Input data:
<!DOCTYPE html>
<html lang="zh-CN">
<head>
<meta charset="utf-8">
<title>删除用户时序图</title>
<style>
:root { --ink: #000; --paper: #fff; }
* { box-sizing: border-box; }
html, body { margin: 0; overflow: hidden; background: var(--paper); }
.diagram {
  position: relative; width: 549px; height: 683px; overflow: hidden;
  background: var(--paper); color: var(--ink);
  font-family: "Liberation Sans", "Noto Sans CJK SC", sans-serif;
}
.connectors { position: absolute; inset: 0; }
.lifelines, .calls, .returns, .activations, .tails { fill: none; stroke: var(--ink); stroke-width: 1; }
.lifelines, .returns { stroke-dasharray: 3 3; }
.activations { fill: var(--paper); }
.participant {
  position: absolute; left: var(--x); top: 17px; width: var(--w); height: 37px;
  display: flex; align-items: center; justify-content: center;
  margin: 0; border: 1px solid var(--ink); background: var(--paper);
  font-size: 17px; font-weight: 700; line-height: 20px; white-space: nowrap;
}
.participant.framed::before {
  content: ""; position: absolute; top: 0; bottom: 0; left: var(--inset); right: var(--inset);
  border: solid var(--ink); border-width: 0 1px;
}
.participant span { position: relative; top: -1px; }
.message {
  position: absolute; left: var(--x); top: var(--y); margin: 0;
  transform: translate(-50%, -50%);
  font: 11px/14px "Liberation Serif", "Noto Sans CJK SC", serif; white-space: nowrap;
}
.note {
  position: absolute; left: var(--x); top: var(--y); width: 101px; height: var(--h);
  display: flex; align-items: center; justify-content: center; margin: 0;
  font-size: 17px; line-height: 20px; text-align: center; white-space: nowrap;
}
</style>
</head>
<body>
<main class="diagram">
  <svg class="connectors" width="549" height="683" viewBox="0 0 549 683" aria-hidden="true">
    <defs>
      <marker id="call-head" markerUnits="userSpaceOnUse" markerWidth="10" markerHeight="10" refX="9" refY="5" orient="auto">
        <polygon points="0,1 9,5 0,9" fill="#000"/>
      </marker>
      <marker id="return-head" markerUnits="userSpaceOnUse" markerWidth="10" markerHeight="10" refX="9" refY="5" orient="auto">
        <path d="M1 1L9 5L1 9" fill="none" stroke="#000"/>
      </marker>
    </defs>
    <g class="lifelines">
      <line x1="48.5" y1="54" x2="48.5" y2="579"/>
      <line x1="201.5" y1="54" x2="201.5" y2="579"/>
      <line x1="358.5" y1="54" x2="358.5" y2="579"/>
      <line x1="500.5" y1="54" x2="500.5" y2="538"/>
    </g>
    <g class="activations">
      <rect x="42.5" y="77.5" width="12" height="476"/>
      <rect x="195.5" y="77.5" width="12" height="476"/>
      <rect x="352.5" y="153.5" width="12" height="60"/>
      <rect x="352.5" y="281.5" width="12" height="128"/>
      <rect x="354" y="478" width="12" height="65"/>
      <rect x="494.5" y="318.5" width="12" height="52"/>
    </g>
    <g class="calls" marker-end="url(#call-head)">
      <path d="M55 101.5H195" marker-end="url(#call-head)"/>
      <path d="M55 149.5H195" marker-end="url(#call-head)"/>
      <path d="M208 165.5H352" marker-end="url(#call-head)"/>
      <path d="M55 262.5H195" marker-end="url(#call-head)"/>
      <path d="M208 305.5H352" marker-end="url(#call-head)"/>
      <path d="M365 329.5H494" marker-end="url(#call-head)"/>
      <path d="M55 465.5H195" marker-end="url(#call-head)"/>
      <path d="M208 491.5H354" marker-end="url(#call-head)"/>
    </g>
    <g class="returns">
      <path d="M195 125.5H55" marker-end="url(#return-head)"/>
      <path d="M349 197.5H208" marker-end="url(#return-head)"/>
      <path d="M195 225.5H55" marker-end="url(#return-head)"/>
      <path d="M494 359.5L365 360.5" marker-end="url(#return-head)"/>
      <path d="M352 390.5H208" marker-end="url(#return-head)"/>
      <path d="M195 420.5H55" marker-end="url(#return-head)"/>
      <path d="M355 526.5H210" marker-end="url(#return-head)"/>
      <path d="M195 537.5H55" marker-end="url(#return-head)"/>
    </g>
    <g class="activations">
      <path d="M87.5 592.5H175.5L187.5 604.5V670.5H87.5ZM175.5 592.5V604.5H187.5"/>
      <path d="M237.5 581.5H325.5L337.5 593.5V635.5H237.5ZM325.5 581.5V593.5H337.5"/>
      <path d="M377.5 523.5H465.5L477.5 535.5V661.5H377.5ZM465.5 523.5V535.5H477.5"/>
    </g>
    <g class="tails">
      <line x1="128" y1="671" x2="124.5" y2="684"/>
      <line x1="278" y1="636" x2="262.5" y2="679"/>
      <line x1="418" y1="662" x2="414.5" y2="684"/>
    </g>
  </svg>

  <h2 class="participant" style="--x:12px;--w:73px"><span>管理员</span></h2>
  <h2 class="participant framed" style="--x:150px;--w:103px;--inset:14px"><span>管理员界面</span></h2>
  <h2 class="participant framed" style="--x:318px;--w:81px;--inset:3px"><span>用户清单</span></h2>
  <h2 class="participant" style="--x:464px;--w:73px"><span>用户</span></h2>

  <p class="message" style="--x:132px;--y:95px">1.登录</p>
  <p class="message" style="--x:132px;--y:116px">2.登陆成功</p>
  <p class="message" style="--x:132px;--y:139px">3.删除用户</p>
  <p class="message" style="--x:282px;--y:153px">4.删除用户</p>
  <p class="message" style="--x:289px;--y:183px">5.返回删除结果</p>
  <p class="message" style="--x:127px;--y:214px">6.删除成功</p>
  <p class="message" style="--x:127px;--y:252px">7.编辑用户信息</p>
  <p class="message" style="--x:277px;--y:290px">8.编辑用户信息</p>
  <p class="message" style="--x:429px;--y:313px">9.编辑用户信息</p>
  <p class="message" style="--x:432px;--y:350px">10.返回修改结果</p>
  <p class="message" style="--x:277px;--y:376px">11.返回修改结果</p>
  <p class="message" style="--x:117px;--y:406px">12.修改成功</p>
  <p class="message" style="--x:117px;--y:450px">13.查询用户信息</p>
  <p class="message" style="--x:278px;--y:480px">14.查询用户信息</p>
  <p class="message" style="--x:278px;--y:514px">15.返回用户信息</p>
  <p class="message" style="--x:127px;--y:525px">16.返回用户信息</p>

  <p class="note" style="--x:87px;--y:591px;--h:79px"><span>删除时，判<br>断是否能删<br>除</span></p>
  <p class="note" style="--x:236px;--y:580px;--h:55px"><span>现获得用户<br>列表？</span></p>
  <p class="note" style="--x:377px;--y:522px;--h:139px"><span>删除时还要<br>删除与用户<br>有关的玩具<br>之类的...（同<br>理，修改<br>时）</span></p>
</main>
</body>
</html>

What is required:
In the records above, collect each line with "hidden".

Exercise output:
html, body { margin: 0; overflow: hidden; background: var(--paper); }
  position: relative; width: 549px; height: 683px; overflow: hidden;
  <svg class="connectors" width="549" height="683" viewBox="0 0 549 683" aria-hidden="true">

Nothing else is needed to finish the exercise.